WHAT THE EXERCISE ASKS -> Output each line from the one that contains "370C180 368 186" to the final line of the data below, exactly, and include nothing else.
Segment Open
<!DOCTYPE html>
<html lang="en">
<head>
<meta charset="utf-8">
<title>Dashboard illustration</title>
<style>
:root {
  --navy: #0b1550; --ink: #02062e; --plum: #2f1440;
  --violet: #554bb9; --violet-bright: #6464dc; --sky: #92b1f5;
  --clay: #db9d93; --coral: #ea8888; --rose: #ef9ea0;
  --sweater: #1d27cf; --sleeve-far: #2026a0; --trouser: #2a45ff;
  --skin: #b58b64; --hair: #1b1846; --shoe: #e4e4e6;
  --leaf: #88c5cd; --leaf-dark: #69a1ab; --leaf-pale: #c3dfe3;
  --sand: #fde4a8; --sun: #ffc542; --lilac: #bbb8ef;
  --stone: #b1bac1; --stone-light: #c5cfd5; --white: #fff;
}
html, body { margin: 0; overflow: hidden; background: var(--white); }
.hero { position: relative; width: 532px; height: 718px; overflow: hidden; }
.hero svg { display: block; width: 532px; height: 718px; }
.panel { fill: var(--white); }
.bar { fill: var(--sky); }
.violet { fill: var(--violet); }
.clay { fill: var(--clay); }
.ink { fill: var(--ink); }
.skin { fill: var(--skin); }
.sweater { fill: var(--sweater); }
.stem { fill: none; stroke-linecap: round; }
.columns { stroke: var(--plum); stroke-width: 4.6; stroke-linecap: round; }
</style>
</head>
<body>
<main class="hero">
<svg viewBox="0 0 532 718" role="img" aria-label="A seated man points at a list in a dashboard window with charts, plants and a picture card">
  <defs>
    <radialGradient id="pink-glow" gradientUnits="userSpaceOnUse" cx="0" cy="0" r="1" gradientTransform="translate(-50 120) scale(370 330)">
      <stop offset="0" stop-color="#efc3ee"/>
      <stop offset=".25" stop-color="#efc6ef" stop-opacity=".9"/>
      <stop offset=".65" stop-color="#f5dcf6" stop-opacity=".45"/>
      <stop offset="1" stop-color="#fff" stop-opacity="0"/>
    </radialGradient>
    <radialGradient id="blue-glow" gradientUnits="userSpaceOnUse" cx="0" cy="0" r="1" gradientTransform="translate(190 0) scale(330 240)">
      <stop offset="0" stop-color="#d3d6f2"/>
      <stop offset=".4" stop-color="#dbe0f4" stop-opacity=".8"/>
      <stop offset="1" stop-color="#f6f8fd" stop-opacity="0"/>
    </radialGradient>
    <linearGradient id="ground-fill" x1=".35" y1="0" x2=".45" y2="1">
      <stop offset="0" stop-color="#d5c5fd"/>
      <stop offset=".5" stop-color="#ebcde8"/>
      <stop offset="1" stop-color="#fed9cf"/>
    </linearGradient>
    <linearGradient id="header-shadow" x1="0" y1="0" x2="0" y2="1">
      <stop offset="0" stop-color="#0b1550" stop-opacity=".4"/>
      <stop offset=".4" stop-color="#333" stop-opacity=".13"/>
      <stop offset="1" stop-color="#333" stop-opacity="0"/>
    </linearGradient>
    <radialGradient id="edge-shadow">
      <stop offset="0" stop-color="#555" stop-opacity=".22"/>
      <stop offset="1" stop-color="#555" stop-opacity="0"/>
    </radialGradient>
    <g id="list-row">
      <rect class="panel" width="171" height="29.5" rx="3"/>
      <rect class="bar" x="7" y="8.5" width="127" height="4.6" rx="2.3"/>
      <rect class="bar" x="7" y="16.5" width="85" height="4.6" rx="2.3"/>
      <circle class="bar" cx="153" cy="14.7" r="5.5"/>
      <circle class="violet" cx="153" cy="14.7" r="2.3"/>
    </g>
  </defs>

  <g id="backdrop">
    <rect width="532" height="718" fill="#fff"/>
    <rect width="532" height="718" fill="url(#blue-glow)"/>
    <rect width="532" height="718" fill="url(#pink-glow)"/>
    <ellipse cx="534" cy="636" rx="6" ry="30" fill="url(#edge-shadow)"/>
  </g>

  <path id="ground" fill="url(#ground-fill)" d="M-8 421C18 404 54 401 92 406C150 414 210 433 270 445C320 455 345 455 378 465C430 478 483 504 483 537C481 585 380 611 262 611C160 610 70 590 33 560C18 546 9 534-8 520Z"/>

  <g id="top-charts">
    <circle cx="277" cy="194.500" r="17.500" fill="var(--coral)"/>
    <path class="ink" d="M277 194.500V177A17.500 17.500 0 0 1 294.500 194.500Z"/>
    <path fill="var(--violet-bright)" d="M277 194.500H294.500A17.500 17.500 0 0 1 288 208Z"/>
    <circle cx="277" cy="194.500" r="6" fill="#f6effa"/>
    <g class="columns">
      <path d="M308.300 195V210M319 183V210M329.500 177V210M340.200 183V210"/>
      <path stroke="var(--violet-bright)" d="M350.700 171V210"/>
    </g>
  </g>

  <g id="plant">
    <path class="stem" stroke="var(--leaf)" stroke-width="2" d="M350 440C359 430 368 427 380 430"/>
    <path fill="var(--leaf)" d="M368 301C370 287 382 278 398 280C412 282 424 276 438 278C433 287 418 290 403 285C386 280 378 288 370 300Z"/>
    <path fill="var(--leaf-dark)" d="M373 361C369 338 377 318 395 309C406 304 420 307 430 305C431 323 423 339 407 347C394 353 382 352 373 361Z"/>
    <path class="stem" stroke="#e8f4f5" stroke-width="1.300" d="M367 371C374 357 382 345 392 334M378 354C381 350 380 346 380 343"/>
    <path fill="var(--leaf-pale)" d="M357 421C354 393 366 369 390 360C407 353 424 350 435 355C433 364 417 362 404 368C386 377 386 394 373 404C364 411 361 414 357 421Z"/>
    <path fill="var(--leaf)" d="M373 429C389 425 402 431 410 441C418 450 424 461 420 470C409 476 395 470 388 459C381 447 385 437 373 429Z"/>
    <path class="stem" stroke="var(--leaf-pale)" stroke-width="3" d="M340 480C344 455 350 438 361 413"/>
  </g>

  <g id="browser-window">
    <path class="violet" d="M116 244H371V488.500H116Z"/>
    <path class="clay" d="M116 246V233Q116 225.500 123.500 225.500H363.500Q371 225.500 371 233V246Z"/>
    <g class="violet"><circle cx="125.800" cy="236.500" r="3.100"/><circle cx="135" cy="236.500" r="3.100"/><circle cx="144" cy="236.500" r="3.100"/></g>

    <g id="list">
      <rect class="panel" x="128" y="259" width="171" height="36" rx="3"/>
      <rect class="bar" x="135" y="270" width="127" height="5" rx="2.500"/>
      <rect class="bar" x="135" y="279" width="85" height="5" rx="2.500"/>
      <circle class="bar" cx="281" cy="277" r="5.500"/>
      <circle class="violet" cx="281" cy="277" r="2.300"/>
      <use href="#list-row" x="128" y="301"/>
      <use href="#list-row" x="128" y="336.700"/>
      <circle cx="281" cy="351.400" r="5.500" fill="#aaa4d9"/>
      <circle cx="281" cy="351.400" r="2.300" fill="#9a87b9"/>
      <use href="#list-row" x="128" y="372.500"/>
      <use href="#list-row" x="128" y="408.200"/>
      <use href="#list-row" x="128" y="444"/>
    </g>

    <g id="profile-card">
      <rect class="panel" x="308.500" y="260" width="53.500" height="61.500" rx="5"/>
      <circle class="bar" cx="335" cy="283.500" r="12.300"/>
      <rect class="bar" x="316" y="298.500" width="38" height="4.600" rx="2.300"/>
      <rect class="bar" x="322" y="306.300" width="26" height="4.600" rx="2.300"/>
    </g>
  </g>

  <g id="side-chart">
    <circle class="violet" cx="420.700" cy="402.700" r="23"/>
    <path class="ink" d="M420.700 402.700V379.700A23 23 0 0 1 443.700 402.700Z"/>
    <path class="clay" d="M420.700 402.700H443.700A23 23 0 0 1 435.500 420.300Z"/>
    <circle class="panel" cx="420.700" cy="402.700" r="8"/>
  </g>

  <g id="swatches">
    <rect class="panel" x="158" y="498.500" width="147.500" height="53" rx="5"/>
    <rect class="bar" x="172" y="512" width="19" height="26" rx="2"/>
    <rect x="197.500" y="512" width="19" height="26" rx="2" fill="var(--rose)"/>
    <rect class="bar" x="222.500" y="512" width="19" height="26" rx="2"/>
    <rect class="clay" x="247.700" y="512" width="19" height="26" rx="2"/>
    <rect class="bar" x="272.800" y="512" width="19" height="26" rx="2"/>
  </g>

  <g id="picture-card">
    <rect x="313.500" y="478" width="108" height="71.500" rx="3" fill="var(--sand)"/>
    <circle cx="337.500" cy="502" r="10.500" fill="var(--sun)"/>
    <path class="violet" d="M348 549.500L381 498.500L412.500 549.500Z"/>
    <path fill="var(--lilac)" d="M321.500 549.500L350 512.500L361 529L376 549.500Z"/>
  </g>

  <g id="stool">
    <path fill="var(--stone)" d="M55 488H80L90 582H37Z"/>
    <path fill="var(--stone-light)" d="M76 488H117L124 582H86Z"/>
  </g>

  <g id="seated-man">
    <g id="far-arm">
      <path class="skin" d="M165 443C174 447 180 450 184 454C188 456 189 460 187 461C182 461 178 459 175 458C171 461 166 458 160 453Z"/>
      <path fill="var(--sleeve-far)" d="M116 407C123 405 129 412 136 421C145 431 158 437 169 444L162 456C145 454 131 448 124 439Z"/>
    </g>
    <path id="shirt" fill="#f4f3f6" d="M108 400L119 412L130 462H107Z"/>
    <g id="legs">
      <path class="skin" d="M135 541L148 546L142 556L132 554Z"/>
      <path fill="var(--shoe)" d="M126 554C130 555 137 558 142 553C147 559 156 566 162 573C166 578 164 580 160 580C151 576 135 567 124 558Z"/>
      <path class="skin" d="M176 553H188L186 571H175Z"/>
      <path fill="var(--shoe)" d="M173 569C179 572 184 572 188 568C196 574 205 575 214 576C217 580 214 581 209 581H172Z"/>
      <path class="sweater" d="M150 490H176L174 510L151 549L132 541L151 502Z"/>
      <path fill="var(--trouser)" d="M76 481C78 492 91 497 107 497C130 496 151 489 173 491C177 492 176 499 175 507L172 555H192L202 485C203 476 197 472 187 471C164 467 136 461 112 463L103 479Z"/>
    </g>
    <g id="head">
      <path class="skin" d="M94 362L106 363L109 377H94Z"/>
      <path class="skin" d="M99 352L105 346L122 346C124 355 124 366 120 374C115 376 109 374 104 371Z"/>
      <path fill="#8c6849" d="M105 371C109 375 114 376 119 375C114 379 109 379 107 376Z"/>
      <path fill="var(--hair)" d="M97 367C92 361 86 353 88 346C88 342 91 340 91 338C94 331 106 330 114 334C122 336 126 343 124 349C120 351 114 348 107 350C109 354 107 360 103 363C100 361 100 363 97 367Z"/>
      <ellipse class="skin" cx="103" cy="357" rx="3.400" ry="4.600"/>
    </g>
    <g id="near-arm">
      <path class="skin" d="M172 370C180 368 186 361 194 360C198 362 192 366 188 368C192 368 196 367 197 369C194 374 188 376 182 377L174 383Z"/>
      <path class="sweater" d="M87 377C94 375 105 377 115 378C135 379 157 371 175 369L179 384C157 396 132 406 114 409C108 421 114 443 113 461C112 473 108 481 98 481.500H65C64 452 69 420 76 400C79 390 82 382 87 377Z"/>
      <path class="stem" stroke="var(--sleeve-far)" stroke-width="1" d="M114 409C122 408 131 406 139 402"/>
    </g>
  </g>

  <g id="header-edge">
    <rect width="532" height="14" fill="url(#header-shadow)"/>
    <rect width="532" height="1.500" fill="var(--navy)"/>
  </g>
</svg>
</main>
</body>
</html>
Segment Closed
ANSWER BOX ->
      <path class="skin" d="M172 370C180 368 186 361 194 360C198 362 192 366 188 368C192 368 196 367 197 369C194 374 188 376 182 377L174 383Z"/>
      <path class="sweater" d="M87 377C94 375 105 377 115 378C135 379 157 371 175 369L179 384C157 396 132 406 114 409C108 421 114 443 113 461C112 473 108 481 98 481.500H65C64 452 69 420 76 400C79 390 82 382 87 377Z"/>
      <path class="stem" stroke="var(--sleeve-far)" stroke-width="1" d="M114 409C122 408 131 406 139 402"/>
    </g>
  </g>

  <g id="header-edge">
    <rect width="532" height="14" fill="url(#header-shadow)"/>
    <rect width="532" height="1.500" fill="var(--navy)"/>
  </g>
</svg>
</main>
</body>
</html>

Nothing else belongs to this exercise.